Exercise - The goal here is an exact copy of the entries below, without their pictures.
(Data supplied)
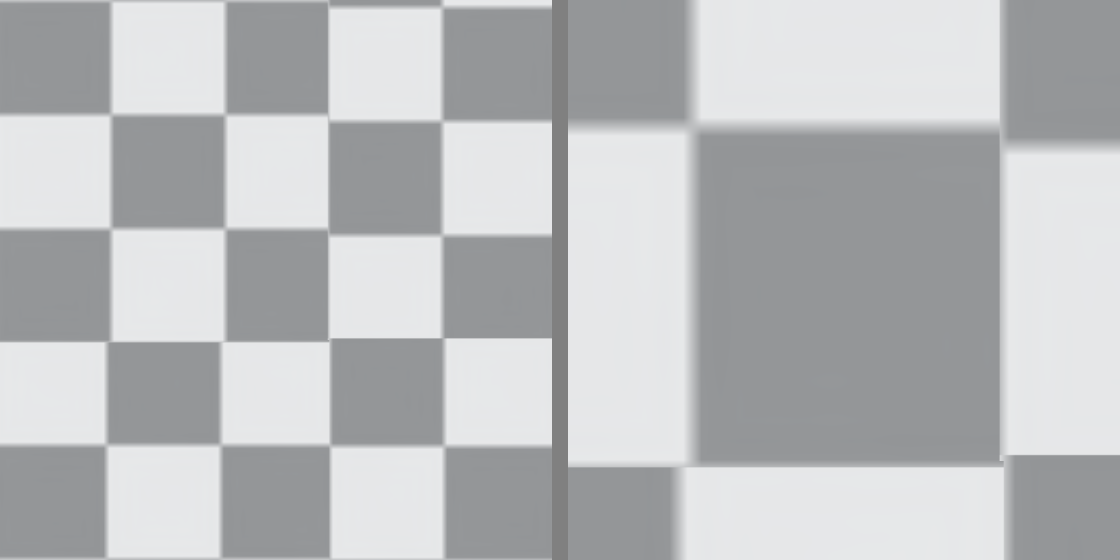
Left, the full canvas; right, a detail of the centre.
Reproduce this pattern procedurally as a Shadertoy shader.

```glsl
// Grey and white checkerboard, about five tiles each way, joined from four
// slightly misaligned patches. Each patch is a product of clamped sine waves,
// which gives soft tile edges; layered sines add a faint compression mottle.

const float PI = 3.14159265;
const vec2 PITCH = vec2(0.2070, 0.2037);   // tile size in canvas units
const float EDGE_SOFTNESS = 0.0055;        // half width of a blurred edge
const vec3 DARK = vec3(0.580, 0.588, 0.596);
const vec3 LIGHT = vec3(0.902, 0.907, 0.912);

// Signed checker through a tile corner: +1 on light tiles, -1 on dark ones.
float checker(vec2 uv, vec2 corner, vec2 softness) {
    vec2 wave = sin(PI * (uv - corner) / PITCH);
    vec2 side = clamp(wave * PITCH / (PI * softness), -1.0, 1.0);
    return side.x * side.y;
}

// Faint rings that follow the tile outline and fade towards its middle.
float edgeRipple(vec2 uv, vec2 corner) {
    vec2 inset = 0.5 - abs(fract((uv - corner) / PITCH) - 0.5);
    float d = min(inset.x, inset.y);
    return sin(55.0 * d) * exp(-7.0 * d);
}

// One patch: checker value in x, ripple in y.
vec2 patchSample(vec2 uv, vec2 corner, vec2 softness) {
    return vec2(checker(uv, corner, softness), edgeRipple(uv, corner));
}

// Crisp antialiased step across a seam.
float seamStep(float position, float seam, float pixel) {
    return smoothstep(-pixel, pixel, position - seam);
}

// Slow uneven tone from layered sines.
float mottle(vec2 uv) {
    float sum = 0.0;
    float amplitude = 0.5;
    vec2 q = uv * 23.0;
    for (int i = 0; i < 3; i++) {
        sum += amplitude * sin(q.x + 1.3 * sin(q.y)) * sin(q.y + 0.7);
        q = mat2(1.6, 1.2, -1.2, 1.6) * q + 2.1;
        amplitude *= 0.5;
    }
    return sum;
}

void mainImage(out vec4 fragColor, in vec2 fragCoord) {
    vec2 uv = fragCoord / iResolution.xy;
    vec2 pixel = 1.0 / iResolution.xy;
    vec2 softness = max(vec2(EDGE_SOFTNESS), pixel);

    // Four patches, each with its own shift of the grid
    vec2 upperLeft = patchSample(uv, vec2(0.2015, 0.7949), softness);
    vec2 upperRight = patchSample(uv, vec2(0.5942, 0.7832), softness);
    vec2 lowerLeft = patchSample(uv, vec2(0.4001, 0.2051), softness);
    vec2 lowerRight = patchSample(uv, vec2(0.8049, 0.2031), softness);

    // Join left and right halves along their own horizontal seams
    vec2 left = mix(lowerLeft, upperLeft, seamStep(uv.y, 0.3885, pixel.y));
    vec2 right = mix(lowerRight, upperRight, seamStep(uv.y, 0.3958, pixel.y));

    // The vertical seam steps sideways between the lower and upper rows
    float seamX = mix(0.5965, 0.5940, step(0.392, uv.y));
    vec2 tile = mix(left, right, seamStep(uv.x, seamX, pixel.x));

    // Colour with slight wear
    vec3 color = mix(DARK, LIGHT, 0.5 + 0.5 * tile.x);
    color += 0.004 * tile.y + 0.003 * mottle(uv);
    fragColor = vec4(color, 1.0);
}
```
(End Data supplied)
Your response -
Left, the full canvas; right, a detail of the centre.
Reproduce this pattern procedurally as a Shadertoy shader.

```glsl
// Grey and white checkerboard, about five tiles each way, joined from four
// slightly misaligned patches. Each patch is a product of clamped sine waves,
// which gives soft tile edges; layered sines add a faint compression mottle.

const float PI = 3.14159265;
const vec2 PITCH = vec2(0.2070, 0.2037);   // tile size in canvas units
const float EDGE_SOFTNESS = 0.0055;        // half width of a blurred edge
const vec3 DARK = vec3(0.580, 0.588, 0.596);
const vec3 LIGHT = vec3(0.902, 0.907, 0.912);

// Signed checker through a tile corner: +1 on light tiles, -1 on dark ones.
float checker(vec2 uv, vec2 corner, vec2 softness) {
    vec2 wave = sin(PI * (uv - corner) / PITCH);
    vec2 side = clamp(wave * PITCH / (PI * softness), -1.0, 1.0);
    return side.x * side.y;
}

// Faint rings that follow the tile outline and fade towards its middle.
float edgeRipple(vec2 uv, vec2 corner) {
    vec2 inset = 0.5 - abs(fract((uv - corner) / PITCH) - 0.5);
    float d = min(inset.x, inset.y);
    return sin(55.0 * d) * exp(-7.0 * d);
}

// One patch: checker value in x, ripple in y.
vec2 patchSample(vec2 uv, vec2 corner, vec2 softness) {
    return vec2(checker(uv, corner, softness), edgeRipple(uv, corner));
}

// Crisp antialiased step across a seam.
float seamStep(float position, float seam, float pixel) {
    return smoothstep(-pixel, pixel, position - seam);
}

// Slow uneven tone from layered sines.
float mottle(vec2 uv) {
    float sum = 0.0;
    float amplitude = 0.5;
    vec2 q = uv * 23.0;
    for (int i = 0; i < 3; i++) {
        sum += amplitude * sin(q.x + 1.3 * sin(q.y)) * sin(q.y + 0.7);
        q = mat2(1.6, 1.2, -1.2, 1.6) * q + 2.1;
        amplitude *= 0.5;
    }
    return sum;
}

void mainImage(out vec4 fragColor, in vec2 fragCoord) {
    vec2 uv = fragCoord / iResolution.xy;
    vec2 pixel = 1.0 / iResolution.xy;
    vec2 softness = max(vec2(EDGE_SOFTNESS), pixel);

    // Four patches, each with its own shift of the grid
    vec2 upperLeft = patchSample(uv, vec2(0.2015, 0.7949), softness);
    vec2 upperRight = patchSample(uv, vec2(0.5942, 0.7832), softness);
    vec2 lowerLeft = patchSample(uv, vec2(0.4001, 0.2051), softness);
    vec2 lowerRight = patchSample(uv, vec2(0.8049, 0.2031), softness);

    // Join left and right halves along their own horizontal seams
    vec2 left = mix(lowerLeft, upperLeft, seamStep(uv.y, 0.3885, pixel.y));
    vec2 right = mix(lowerRight, upperRight, seamStep(uv.y, 0.3958, pixel.y));

    // The vertical seam steps sideways between the lower and upper rows
    float seamX = mix(0.5965, 0.5940, step(0.392, uv.y));
    vec2 tile = mix(left, right, seamStep(uv.x, seamX, pixel.x));

    // Colour with slight wear
    vec3 color = mix(DARK, LIGHT, 0.5 + 0.5 * tile.x);
    color += 0.004 * tile.y + 0.003 * mottle(uv);
    fragColor = vec4(color, 1.0);
}
```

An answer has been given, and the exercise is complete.